Cilic hadn’t played since losing to Roger Federer in London because of a thigh injury, withdrawing from Montreal and Cincinnati, and is attempting to become the first player in the Open era to win the U.S. Open without playing any matches since Wimbledon.
He’s certainly got a shot, given the absence of top rivals who couldn’t shake off injuries in time for the year’s final Grand Slam. Defending champion Stan Wawrinka, Novak Djokovic and Andy Murray all pulled out along with Japan’s Kei Nishikori — who Cilic beat in the 2014 final.
On the men’s side, No. 21 David Ferrer of Spain was beaten by qualifier Mikhail Kukushkin of Kazakhstan, 4-6, 6-3, 6-2, 6-1. No. 32 Robin Haase of the Netherlands was the other seeded player to fall early.

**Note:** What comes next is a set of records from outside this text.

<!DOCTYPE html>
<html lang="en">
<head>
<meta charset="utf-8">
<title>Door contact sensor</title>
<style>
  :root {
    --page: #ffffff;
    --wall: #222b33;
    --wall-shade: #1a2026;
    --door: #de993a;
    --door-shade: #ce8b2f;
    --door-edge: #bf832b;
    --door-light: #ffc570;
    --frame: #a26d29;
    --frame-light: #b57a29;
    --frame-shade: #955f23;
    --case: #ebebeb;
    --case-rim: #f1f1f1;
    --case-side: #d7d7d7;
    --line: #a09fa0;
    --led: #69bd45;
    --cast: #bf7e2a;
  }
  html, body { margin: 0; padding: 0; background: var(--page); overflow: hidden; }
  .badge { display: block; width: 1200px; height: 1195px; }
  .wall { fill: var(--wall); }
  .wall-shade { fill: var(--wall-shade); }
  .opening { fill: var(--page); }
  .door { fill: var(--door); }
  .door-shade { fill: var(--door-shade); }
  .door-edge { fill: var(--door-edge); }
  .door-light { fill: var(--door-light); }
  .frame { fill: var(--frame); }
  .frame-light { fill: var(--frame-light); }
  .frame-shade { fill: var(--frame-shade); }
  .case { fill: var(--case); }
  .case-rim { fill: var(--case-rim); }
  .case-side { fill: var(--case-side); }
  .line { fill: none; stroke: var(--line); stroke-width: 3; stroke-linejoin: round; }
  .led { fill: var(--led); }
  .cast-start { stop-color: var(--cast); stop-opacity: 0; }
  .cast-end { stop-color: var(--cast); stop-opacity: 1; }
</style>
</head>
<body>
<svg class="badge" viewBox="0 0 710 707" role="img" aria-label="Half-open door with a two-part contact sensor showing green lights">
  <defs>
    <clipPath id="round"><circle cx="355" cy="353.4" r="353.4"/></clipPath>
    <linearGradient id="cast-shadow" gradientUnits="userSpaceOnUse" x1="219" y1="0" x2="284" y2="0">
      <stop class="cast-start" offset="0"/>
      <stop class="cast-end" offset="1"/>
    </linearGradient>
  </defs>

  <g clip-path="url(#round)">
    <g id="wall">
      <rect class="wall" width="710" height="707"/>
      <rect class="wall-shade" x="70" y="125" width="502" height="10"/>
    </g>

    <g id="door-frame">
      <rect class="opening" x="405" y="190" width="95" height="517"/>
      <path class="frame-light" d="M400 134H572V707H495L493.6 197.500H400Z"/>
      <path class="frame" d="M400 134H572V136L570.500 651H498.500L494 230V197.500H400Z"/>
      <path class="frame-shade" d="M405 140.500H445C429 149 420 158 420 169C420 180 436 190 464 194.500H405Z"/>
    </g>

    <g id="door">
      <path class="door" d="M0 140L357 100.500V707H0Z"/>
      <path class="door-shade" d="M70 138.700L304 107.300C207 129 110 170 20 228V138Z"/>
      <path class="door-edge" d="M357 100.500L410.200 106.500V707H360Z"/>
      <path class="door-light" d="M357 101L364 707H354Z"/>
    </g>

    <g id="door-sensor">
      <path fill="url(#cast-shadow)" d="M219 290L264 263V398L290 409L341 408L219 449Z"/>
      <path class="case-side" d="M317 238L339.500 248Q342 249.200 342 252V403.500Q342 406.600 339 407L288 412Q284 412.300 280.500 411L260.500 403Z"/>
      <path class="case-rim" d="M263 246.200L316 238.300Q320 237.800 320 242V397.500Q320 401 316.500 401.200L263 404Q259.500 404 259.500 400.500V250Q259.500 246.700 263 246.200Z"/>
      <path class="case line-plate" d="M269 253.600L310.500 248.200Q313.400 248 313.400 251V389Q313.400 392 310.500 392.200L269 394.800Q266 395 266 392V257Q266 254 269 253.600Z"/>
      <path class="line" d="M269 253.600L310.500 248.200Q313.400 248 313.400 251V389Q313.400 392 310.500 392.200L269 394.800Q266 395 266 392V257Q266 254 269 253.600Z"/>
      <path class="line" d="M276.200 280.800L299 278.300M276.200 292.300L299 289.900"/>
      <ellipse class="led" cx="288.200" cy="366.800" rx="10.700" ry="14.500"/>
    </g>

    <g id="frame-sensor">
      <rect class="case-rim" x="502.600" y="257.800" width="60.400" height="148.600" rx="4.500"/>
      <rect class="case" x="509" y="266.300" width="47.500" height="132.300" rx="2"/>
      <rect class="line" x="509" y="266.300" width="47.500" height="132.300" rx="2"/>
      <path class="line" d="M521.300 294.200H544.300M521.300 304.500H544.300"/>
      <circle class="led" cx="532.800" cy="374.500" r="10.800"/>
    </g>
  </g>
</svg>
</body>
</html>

Moving on along with Cilic were No. 8 Jo-Wilfried Tsonga of France, No. 12 Pablo Carreno Busta of Spain and No. 28 Kevin Anderson of South Africa.
John Isner, the highest-ranked American man, delivered 22 aces and was broken only once in a 6-1, 6-3, 4-6, 6-3 victory over Pierre-Hugues Herbert of France.
Women’s winners included No. 13 Petra Kvitova of the Czech Republic, No. 18 Caroline Garcia of France, No. 31 Magdalena Rybarikova of Slovakia, and No. 30 Julia Goerges of Germany.
Women’s seeded losers included No. 24 Kiki Bertens of the Netherlands and No. 32 Lauren Davis of the U.S.
Venus Williams shook off a mid-match lapse to improve to 19-0 in the Open’s first round and stay in the hunt for the No. 1 ranking.
The No. 9-seeded Williams, at 37 the oldest woman in the field, picked up a 6-3, 3-6, 6-2 victory over Viktoria Kuzmova, a 19-year-old qualifier from Slovakia who is ranked 135th.
American Sloane Stephens advanced to the second round with a 7-5, 6-1 victory over 2015 runner-up Roberta Vinci. Seventh-seeded Johanna Konta was stunned by 78th-ranked Serbian Aleksandra Krunic, 4-6, 6-3, 6-4.